→ **THE TASK**: Look at each line of the listing. Copy those that hold the string "linejoin".

→ **DATA FOR PROCESSING**:
────────
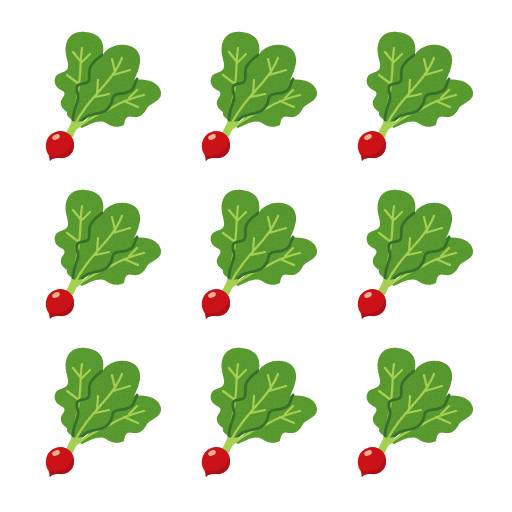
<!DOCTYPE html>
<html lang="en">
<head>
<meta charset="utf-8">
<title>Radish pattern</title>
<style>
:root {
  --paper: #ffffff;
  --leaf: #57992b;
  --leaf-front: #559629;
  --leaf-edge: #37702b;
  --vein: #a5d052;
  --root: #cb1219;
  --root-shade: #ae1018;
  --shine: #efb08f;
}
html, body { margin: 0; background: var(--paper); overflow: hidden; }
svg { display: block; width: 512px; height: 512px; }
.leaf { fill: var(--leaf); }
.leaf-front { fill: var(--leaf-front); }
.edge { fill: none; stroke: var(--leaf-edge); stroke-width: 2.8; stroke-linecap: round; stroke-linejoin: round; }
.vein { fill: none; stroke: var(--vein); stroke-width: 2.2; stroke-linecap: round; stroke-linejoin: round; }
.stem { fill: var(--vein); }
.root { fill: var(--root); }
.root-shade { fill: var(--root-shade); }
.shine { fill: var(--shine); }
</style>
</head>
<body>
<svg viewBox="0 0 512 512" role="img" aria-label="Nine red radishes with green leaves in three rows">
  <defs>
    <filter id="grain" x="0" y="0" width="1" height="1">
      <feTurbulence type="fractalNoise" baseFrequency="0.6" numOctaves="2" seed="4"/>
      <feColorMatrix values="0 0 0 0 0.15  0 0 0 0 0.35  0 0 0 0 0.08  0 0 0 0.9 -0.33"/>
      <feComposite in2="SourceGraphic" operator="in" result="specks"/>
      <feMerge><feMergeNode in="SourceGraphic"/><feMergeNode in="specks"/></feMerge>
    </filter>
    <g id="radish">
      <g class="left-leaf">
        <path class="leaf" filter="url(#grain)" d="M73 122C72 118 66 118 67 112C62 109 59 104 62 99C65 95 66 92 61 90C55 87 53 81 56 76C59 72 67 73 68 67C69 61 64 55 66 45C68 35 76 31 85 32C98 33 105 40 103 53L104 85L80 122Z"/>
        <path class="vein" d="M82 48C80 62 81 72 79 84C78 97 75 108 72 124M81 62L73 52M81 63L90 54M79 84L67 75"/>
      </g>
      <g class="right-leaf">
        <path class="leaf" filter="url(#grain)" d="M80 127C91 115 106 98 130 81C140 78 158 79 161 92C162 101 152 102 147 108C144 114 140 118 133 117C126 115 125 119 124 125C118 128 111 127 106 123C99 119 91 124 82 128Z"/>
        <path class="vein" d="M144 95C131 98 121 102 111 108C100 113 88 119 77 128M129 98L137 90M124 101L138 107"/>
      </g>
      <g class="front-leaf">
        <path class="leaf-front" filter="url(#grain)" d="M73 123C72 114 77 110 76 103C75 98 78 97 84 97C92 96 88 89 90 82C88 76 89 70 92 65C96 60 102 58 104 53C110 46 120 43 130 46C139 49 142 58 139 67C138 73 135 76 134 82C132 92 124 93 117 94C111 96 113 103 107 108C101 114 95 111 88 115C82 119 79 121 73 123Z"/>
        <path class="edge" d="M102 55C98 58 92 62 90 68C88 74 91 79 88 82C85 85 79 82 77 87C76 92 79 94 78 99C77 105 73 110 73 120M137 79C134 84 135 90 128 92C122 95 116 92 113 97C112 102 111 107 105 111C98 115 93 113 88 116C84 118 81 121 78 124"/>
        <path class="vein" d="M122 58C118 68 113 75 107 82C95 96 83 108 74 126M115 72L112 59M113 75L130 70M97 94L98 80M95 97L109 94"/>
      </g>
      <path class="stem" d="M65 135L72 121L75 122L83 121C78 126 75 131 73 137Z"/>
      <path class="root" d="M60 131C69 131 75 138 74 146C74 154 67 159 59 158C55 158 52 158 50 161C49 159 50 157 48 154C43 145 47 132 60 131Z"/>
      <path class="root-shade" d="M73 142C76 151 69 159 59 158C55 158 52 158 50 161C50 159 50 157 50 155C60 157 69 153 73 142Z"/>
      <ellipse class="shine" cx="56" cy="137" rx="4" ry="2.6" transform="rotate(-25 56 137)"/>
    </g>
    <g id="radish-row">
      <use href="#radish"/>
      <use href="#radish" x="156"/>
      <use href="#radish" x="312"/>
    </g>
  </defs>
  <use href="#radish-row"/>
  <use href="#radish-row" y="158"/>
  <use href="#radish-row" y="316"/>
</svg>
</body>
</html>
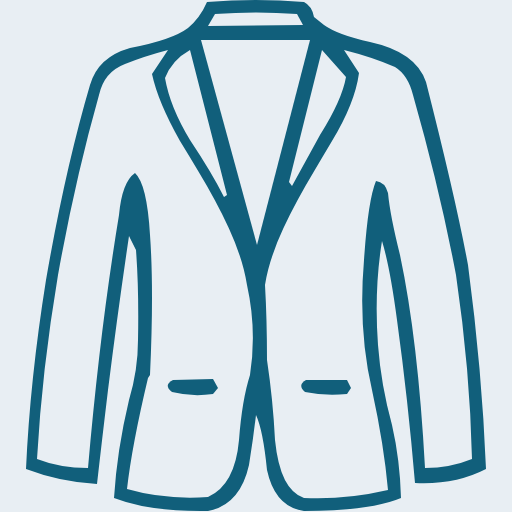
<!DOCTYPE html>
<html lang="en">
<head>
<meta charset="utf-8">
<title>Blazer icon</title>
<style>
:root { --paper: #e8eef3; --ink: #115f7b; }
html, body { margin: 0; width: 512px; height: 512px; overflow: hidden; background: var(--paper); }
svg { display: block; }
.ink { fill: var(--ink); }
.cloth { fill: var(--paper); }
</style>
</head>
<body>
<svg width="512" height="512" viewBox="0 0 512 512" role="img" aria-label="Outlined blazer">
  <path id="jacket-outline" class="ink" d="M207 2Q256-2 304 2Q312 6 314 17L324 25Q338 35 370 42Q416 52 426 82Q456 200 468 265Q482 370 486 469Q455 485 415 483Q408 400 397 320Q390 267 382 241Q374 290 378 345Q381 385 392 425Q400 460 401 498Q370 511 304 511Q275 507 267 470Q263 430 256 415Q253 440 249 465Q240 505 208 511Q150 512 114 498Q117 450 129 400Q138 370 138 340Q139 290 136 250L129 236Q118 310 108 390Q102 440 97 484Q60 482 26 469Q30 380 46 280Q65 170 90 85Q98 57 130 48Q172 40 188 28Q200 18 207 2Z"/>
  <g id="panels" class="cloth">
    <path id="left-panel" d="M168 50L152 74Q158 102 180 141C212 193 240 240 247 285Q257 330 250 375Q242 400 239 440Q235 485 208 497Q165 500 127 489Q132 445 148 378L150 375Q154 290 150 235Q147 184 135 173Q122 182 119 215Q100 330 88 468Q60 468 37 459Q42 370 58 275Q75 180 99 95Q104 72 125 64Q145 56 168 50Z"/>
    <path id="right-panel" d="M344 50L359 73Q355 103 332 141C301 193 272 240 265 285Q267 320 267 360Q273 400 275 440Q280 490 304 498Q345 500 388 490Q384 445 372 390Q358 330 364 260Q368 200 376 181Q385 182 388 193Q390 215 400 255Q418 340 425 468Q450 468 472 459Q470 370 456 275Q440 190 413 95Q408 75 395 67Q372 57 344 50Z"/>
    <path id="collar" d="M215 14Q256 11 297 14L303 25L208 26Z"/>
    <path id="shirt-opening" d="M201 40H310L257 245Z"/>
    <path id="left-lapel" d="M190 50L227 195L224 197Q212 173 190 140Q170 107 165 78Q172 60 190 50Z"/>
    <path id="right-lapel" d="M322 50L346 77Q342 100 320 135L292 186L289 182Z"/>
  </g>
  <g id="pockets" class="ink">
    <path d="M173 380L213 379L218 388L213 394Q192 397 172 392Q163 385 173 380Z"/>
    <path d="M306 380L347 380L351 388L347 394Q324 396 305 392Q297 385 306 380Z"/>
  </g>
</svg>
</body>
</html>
────────
→ **RESULT OF THIS EXERCISE**:
.edge { fill: none; stroke: var(--leaf-edge); stroke-width: 2.8; stroke-linecap: round; stroke-linejoin: round; }
.vein { fill: none; stroke: var(--vein); stroke-width: 2.2; stroke-linecap: round; stroke-linejoin: round; }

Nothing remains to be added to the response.